Showing posts from July, 2010

Whole Body Workouts

"How many sets per body part is recommended if you are doing a total body workout? I usually do compound movements (e.g. I do a total of 18 to 20 sets of chest excerises for the week)."

W. Williams

My Answer: It depends on a number of things. For one thing, how many other body parts are you including in these full body workouts? If you go with the bodybuilding standard, then you have 8-9 body parts in which to hit:

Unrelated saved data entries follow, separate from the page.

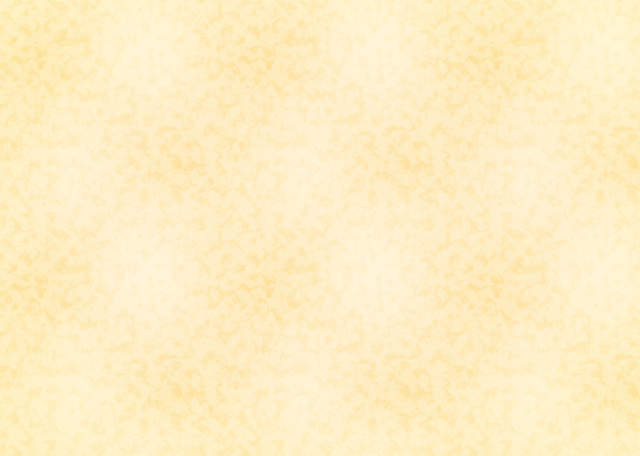
Write a Shadertoy shader that draws this texture.

```glsl
#define TILES_DOWN 2.0
#define CREAM vec3(1.0, 0.955, 0.85)
#define HONEY vec3(0.992, 0.885, 0.635)
#define EDGE_TINT vec3(0.0, 0.010, -0.025)
#define BASE_TONE 0.20
#define CLOUD_DEPTH 0.22
#define MOTTLE_DEPTH 0.47
#define VEIN_DEPTH 0.15
#define MOTTLE_CELLS 20.0
#define VEIN_CELLS 17.0
#define WARP 0.014

vec2 hashGradient(vec2 cell, float seed) {
    vec3 q = fract(vec3(cell.xyx + seed) * vec3(0.1031, 0.1030, 0.0973));
    q += dot(q, q.yzx + 33.33);
    float angle = 6.2832 * fract((q.x + q.y) * q.z);
    return vec2(cos(angle), sin(angle));
}

// Gradient noise that wraps after a whole number of cells
float tileNoise(vec2 uv, float cells, float seed) {
    vec2 p = uv * cells;
    vec2 i = floor(p);
    vec2 f = p - i;
    vec2 w = f * f * f * (f * (f * 6.0 - 15.0) + 10.0);
    vec4 corner;
    for (int k = 0; k < 4; k++) {
        vec2 o = vec2(k & 1, k >> 1);
        corner[k] = dot(hashGradient(mod(i + o, cells), seed), f - o);
    }
    return mix(mix(corner.x, corner.y, w.x), mix(corner.z, corner.w, w.x), w.y);
}

float tileFbm(vec2 uv, float cells, float seed) {
    float sum = 0.0, gain = 1.0;
    for (int octave = 0; octave < 3; octave++) {
        sum += gain * tileNoise(uv, cells, seed);
        cells *= 2.0;
        gain *= 0.7;
        seed += 17.0;
    }
    return sum;
}

// Soft round cloud, wrapped across the tile borders
float cloud(vec2 uv, vec2 center, vec2 radius) {
    vec2 d = (fract(uv - center + 0.5) - 0.5) / radius;
    return exp(-dot(d, d));
}

void mainImage(out vec4 fragColor, in vec2 fragCoord) {
    vec2 screen = fragCoord / iResolution.xy;
    vec2 uv = vec2(fragCoord.x, iResolution.y - fragCoord.y) / iResolution.y * TILES_DOWN;

    // Broad light and dark clouds
    float shade = 1.1 * cloud(uv, vec2(0.17, 0.27), vec2(0.25, 0.27))
                + 0.85 * cloud(uv, vec2(0.80, 0.70), vec2(0.26, 0.20))
                - 1.1 * cloud(uv, vec2(0.63, 0.20), vec2(0.21, 0.25))
                - 0.8 * cloud(uv, vec2(0.32, 0.74), vec2(0.17, 0.24))
                - 0.5 * cloud(uv, vec2(0.33, 0.48), vec2(0.09, 0.07));
    shade += 0.3 * tileNoise(uv, 6.0, 71.0);

    // Small ragged blotches and thin veins, fainter where the paper is pale
    vec2 warped = uv + WARP * vec2(tileNoise(uv, 24.0, 3.0), tileNoise(uv, 24.0, 9.0));
    float blotch = smoothstep(-0.25, 0.60, tileFbm(warped, MOTTLE_CELLS, 21.0));
    float vein = 1.0 - smoothstep(0.0, 0.14, abs(tileFbm(warped, VEIN_CELLS, 47.0)));
    float strength = clamp(0.85 + 0.35 * shade, 0.35, 1.3);
    float tone = BASE_TONE + CLOUD_DEPTH * shade
               + strength * (MOTTLE_DEPTH * blotch + VEIN_DEPTH * vein);

    // Slightly yellower toward the canvas edges
    vec2 fromCenter = 2.0 * screen - 1.0;
    float edge = smoothstep(0.5, 1.5, length(fromCenter));
    vec3 color = mix(CREAM, HONEY, clamp(tone, 0.0, 1.2)) + EDGE_TINT * edge;
    fragColor = vec4(clamp(color, 0.0, 1.0), 1.0);
}
```
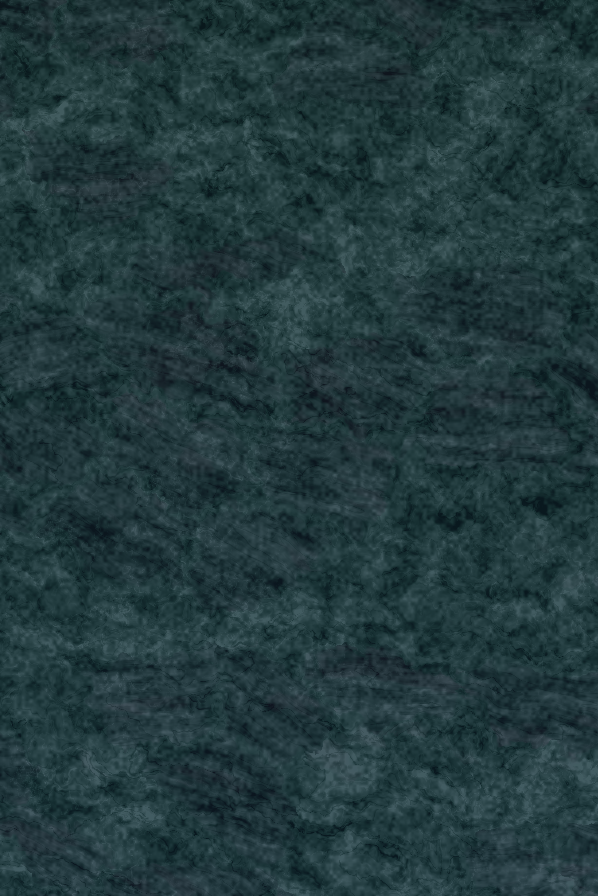
This texture is drawn by a WebGL 2 fragment shader. Its source:

```glsl
#version 300 es
precision highp float;
// Dark green brecciated marble: streaked grey clasts in a finely veined, mottled matrix.

uniform vec2 u_resolution;
out vec4 outColor;

// Palette, dark to light
const vec3 INK   = vec3(0.048, 0.118, 0.136);
const vec3 DEEP  = vec3(0.082, 0.180, 0.186);
const vec3 BODY  = vec3(0.128, 0.230, 0.238);
const vec3 MIST  = vec3(0.172, 0.274, 0.284);
const vec3 PALE  = vec3(0.235, 0.335, 0.350);
const vec3 CLAST_TINT  = vec3(0.007, -0.007, 0.001);
const vec3 PLUM_TINT   = vec3(0.024, -0.008, 0.003);

// Layout, in canvas heights
const float BEDDING_ANGLE = -0.20;
const float ANGLE_SPREAD  = 0.80;
const vec2  CLAST_SCALE   = vec2(6.5, 10.5);
const vec2  PEBBLE_SCALE  = vec2(19.0, 34.0);
const vec2  STREAK_SCALE  = vec2(11.0, 85.0);
const float CLAST_SHARE   = 0.52;
const float MOTTLE_SCALE  = 48.0;
const float GRAIN_SCALE   = 230.0;

// Tone, in palette steps
const float MATRIX_TONE = 2.30;
const float CLAST_TONE  = 1.75;
const float VEIN_GAIN   = 0.80;
const float CRACK_GAIN  = 1.20;
const float GRAIN_GAIN  = 2.10;

vec2 hash2(vec2 p) {
    vec3 q = fract(p.xyx * vec3(0.1031, 0.1030, 0.0973));
    q += dot(q, q.yzx + 33.33);
    return fract((q.xx + q.yz) * q.zy);
}

float noise(vec2 p) {
    vec2 i = floor(p), f = fract(p);
    f = f * f * (3.0 - 2.0 * f);
    float low  = mix(hash2(i).x, hash2(i + vec2(1, 0)).x, f.x);
    float high = mix(hash2(i + vec2(0, 1)).x, hash2(i + vec2(1, 1)).x, f.x);
    return mix(low, high, f.y);
}

// Layered noise centred on zero
float fbm(vec2 p) {
    float sum = 0.0, gain = 0.46;
    for (int i = 0; i < 4; i++) {
        sum += gain * (noise(p) - 0.5);
        p = p * 2.03 + 17.3;
        gain *= 0.6;
    }
    return sum;
}

mat2 rotation(float a) {
    return mat2(cos(a), sin(a), -sin(a), cos(a));
}

// Cellular noise: x = gap between the two nearest seeds, yz = cell
vec3 cells(vec2 p) {
    vec2 base = floor(p), nearest = base;
    float d1 = 9.0, d2 = 9.0;
    for (int y = -1; y <= 1; y++)
    for (int x = -1; x <= 1; x++) {
        vec2 cell = base + vec2(x, y);
        float d = distance(p, cell + 0.1 + 0.8 * hash2(cell));
        if (d < d1) { d2 = d1; d1 = d; nearest = cell; }
        else d2 = min(d2, d);
    }
    return vec3(d2 - d1, nearest);
}

// Thin line along the zero level of a field
float line(float field, float width) {
    return 1.0 - smoothstep(0.0, width, abs(field));
}

vec3 palette(float t) {
    vec3 c = mix(INK, DEEP, clamp(t, -0.4, 1.0));
    c = mix(c, BODY, clamp(t - 1.0, 0.0, 1.0));
    c = mix(c, MIST, clamp(t - 2.0, 0.0, 1.0));
    return mix(c, PALE, clamp(t - 3.0, 0.0, 1.4));
}

void main() {
    vec2 p = gl_FragCoord.xy / u_resolution.y;
    vec2 warp = vec2(fbm(p * 9.0), fbm(p * 9.0 + 41.0));
    vec2 fineWarp = vec2(fbm(p * 45.0 + 7.0), fbm(p * 45.0 + 71.0));
    vec2 bed = rotation(-BEDDING_ANGLE) * (p + 0.07 * warp + 0.022 * fineWarp);

    // Mottled matrix with webs of dark and pale filaments
    float mottle = fbm(bed * MOTTLE_SCALE * vec2(0.8, 1.2));
    float darkWeb = line(fbm(bed * vec2(26.0, 36.0) + 5.0), 0.030);
    float paleWeb = line(fbm(bed * vec2(34.0, 42.0) + 47.0), 0.026);
    float matrix = MATRIX_TONE + 1.8 * fbm(p * 6.0 + 3.0) + 5.4 * mottle
                 - 0.80 * darkWeb + 0.60 * paleWeb;

    // Angular clasts, each with its own streak direction
    vec3 clast = cells(bed * CLAST_SCALE + 11.0);
    vec2 id = hash2(clast.yz + 23.0);
    float inside = step(id.x, CLAST_SHARE) * smoothstep(0.03, 0.16, clast.x + 0.6 * mottle);
    float angle = BEDDING_ANGLE + (id.y - 0.5) * ANGLE_SPREAD;
    vec2 along = rotation(-angle) * (p + 0.02 * warp + 0.004 * fineWarp);
    float streak = fbm(along * STREAK_SCALE + id * 60.0);
    float seam = line(fbm(along * vec2(6.0, 38.0) + id * 30.0), 0.022);
    float layered = CLAST_TONE + 4.6 * streak + 2.6 * mottle - 0.75 * seam
                  + 0.35 * paleWeb + 0.5 * (id.y - 0.5);
    float tone = mix(matrix, layered, 0.9 * inside);

    // Pale pebbles gathered in the lower part
    vec3 pebble = cells(bed * PEBBLE_SCALE + 3.0);
    float gathered = smoothstep(0.42, 0.12, p.y + 1.2 * fbm(p * 5.0 + 29.0));
    float chosen = step(0.78, hash2(pebble.yz).x) * gathered;
    tone += 0.65 * chosen * smoothstep(0.08, 0.24, pebble.x);

    // Pale veins and dark cracks, broken up along their length
    float veinGate = smoothstep(-0.04, 0.10, fbm(p * 8.0 + 53.0));
    float veins = line(fbm(p * 9.0 + 0.8 * fineWarp + 19.0), 0.010)
                + line(fbm(p * 17.0 + 0.8 * fineWarp + 83.0), 0.016);
    float crackGate = smoothstep(-0.06, 0.08, fbm(p * 7.0 + 97.0));
    float cracks = line(fbm(bed * vec2(7.0, 24.0) + 31.0), 0.014);
    tone += VEIN_GAIN * veins * veinGate - CRACK_GAIN * cracks * crackGate;

    // Grain and a slow fade, lighter and bluer low down
    tone += GRAIN_GAIN * (noise(p * GRAIN_SCALE) - 0.5) + 0.45 * (0.5 - p.y);
    vec3 color = palette(tone);
    float plum = smoothstep(0.06, 0.20, fbm(along * vec2(12.0, 34.0) + 67.0));
    color += CLAST_TINT * inside + PLUM_TINT * plum * max(0.7 * inside, 0.5 * chosen);
    color.b += 0.014 * (0.55 - p.y);
    outColor = vec4(clamp(color, 0.0, 1.0), 1.0);
}
```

That doesn't leave you with very many sets per body part. Two to three sets per muscle group is really all you can do. This is perfectly fine for beginners and older lifters. But for those who've been in the Iron Game for awhile, 2-3 straight sets doesn't do much. There is a way to get around the low set total and add some needed volume. I go over this in my article Supercharging H.I.T. an excerpt from Neo-Classical Bodybuilding.

But if you're not a bodybuilder and don't care to hit…

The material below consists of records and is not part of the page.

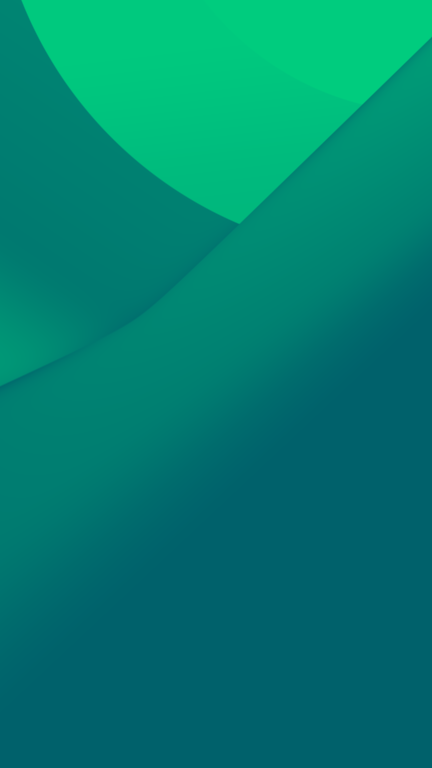
Give the GLSL for this background, as a Shadertoy shader.

```glsl
// Draws layered teal and green paper-like curves with soft folds and a bright disc.

// Teal-to-green palette, indexed by its green level
vec3 tint(float green) {
    return vec3(0.0, green, min(0.42 + 0.2 * (green - 0.38), 0.495));
}

// Smooth upper envelope of two heights
float softMax(float a, float b, float k) {
    return 0.5 * (a + b + sqrt((a - b) * (a - b) + k * k));
}

// Antialiased coverage of the negative side of a distance
float cover(float dist) {
    float pixel = 1.0 / iResolution.x;
    return smoothstep(pixel, -pixel, dist);
}

void mainImage(out vec4 fragColor, in vec2 fragCoord) {
    // Canvas width is one unit
    vec2 p = fragCoord / iResolution.x;

    // Back sheet: a diagonal valley with a glow in its lower corner
    float valley = 0.83 * (p.y - 1.2 + 0.68 * p.x);
    float back = 0.47 + 0.1 * max(valley, 0.0)
               + 0.13 * smoothstep(0.06, -0.24, valley);

    // Large disc, with a slightly brighter disc inside
    float disc = mix(0.72, 0.79, smoothstep(1.25, 1.72, p.y - 0.12 * (p.x - 0.4)));
    float innerDist = length(p - vec2(1.0, 2.18)) - 0.664;
    disc = mix(disc, 0.8, cover(innerDist));
    float discDist = length(p - vec2(0.922, 2.122)) - 0.938;
    back = mix(back, disc, cover(discDist));

    // Front sheet: its upper edge bends from a shallow to a steep slope
    float edge = softMax(0.882 + 0.46 * p.x, 0.717 + 0.975 * p.x, 0.03);
    float edgeDist = 0.74 * (p.y - edge);

    // Soft diagonal ridge falling into the dark lower corner
    float ridge = p.y - 0.33 - 0.85 * p.x;
    float ridgeWidth = mix(0.25, 0.14, p.x);
    float lit = 0.47 + max(ridge, 0.0) * mix(0.06, 0.3, p.x);
    float front = mix(0.38, lit, smoothstep(-ridgeWidth, ridgeWidth, ridge));

    // Narrow shade along the fold, faintest around the bend
    float foldShade = 0.03 + 0.07 * smoothstep(0.08, 0.4, abs(p.x - 0.4));
    front -= foldShade * exp(-abs(edgeDist) / 0.012);
    back -= 0.04 * exp(-abs(edgeDist) / 0.02) * cover(-discDist);

    fragColor = vec4(tint(mix(back, front, cover(edgeDist))), 1.0);
}
```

Targeting the Deltoids, Minimizing the Traps

Q: I've read your article about shoulder workouts as well as many others, and I have a question. I really appreciate if you can spare some time to answer it.

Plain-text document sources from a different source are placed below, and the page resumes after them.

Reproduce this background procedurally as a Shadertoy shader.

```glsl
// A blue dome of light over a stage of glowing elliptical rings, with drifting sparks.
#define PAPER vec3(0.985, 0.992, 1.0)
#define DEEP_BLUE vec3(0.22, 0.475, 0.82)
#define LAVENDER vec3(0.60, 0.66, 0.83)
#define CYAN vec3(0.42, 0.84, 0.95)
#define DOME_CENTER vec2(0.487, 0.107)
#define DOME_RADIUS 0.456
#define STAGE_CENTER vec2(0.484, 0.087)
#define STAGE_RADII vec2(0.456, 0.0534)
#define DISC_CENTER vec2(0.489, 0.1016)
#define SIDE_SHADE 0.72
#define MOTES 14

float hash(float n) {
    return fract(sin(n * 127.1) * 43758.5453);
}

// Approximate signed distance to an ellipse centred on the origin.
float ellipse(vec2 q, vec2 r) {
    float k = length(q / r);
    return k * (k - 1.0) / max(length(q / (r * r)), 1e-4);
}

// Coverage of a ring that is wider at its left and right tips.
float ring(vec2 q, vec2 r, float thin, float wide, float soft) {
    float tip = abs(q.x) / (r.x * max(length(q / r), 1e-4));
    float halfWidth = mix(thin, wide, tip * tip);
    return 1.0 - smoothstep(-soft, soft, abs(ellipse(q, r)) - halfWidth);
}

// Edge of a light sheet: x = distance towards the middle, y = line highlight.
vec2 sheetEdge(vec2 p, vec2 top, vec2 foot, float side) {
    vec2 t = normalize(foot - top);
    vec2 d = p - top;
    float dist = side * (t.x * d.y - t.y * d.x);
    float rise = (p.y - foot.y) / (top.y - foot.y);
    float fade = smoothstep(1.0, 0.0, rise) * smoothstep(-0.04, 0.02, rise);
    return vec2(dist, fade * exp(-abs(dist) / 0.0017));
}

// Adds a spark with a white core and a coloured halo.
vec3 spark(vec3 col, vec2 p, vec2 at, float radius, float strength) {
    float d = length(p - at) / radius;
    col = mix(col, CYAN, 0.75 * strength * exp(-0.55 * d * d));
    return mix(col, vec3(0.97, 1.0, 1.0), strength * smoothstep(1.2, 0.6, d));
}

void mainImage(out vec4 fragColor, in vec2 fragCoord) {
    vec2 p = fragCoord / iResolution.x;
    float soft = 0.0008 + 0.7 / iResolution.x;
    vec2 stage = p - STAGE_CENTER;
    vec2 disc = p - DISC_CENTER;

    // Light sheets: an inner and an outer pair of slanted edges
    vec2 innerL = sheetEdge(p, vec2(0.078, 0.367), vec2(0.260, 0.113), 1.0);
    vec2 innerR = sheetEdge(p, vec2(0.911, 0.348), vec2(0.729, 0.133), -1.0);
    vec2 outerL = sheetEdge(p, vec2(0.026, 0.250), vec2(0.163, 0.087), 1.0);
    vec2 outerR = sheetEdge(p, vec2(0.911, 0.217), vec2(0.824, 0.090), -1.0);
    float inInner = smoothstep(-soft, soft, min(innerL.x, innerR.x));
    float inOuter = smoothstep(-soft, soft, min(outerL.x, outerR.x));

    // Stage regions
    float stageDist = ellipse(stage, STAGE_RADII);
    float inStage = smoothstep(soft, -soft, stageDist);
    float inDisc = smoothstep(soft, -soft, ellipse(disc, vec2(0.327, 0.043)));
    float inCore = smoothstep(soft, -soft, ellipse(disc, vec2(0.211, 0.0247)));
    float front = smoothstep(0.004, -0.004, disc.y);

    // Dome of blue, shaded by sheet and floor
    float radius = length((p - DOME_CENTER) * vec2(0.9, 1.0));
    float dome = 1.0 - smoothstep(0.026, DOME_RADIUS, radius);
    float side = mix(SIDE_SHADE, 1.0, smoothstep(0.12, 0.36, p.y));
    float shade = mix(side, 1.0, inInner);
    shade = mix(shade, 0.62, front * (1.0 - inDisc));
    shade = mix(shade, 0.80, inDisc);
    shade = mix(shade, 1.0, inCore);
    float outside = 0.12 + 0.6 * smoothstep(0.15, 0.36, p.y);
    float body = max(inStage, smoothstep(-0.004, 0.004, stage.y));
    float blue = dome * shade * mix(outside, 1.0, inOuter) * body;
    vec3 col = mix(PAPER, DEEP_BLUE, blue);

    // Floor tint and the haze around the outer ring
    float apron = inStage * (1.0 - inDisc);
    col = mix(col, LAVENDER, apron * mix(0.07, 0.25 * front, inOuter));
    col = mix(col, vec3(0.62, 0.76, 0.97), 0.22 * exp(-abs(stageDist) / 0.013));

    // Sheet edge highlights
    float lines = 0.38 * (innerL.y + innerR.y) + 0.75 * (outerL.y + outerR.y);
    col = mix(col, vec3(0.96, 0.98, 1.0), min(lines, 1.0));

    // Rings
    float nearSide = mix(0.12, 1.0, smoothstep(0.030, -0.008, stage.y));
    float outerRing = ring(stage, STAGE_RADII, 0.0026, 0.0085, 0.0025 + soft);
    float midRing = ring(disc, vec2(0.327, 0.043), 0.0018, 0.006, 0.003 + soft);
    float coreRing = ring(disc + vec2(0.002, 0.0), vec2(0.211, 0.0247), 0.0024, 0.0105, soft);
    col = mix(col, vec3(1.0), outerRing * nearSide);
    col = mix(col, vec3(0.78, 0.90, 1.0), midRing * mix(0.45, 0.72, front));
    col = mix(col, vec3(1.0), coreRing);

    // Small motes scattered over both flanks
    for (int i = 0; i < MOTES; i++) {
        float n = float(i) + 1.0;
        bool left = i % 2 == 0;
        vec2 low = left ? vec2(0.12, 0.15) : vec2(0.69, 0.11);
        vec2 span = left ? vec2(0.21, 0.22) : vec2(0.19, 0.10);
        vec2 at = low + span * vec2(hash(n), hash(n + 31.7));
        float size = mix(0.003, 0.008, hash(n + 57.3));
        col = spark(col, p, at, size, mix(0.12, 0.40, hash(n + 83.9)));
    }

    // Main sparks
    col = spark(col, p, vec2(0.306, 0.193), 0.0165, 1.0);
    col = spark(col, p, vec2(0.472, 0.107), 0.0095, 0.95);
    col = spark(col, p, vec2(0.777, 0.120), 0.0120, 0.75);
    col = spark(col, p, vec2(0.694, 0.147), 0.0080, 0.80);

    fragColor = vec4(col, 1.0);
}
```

I heard from almost everywhere that you can get wider shoulders by working out. I have a very slim body (56 kg, 172 cm tall, 24 year old male) and very narrow shoulders. The width of my shoulders is only two times of the width of my head (1/2). I checked this ratio by measuring photos of a man with broad shoulders, and this ratio is usually 1/3.

I know it has a lot to do with genetics, but how much exactly can you add to your shoulder size by workout? Someone told me that you can add 2 centimeters to each side at a total of 4 cm maximum. Even if that's true, by working out my deltoids I will also work my trapezius muscles as well, even if I don't want to. And the growth of the trapezius makes your shoulders look narrow, because it gives your shoulders an angle to the ground rather than being nearly parallel to t…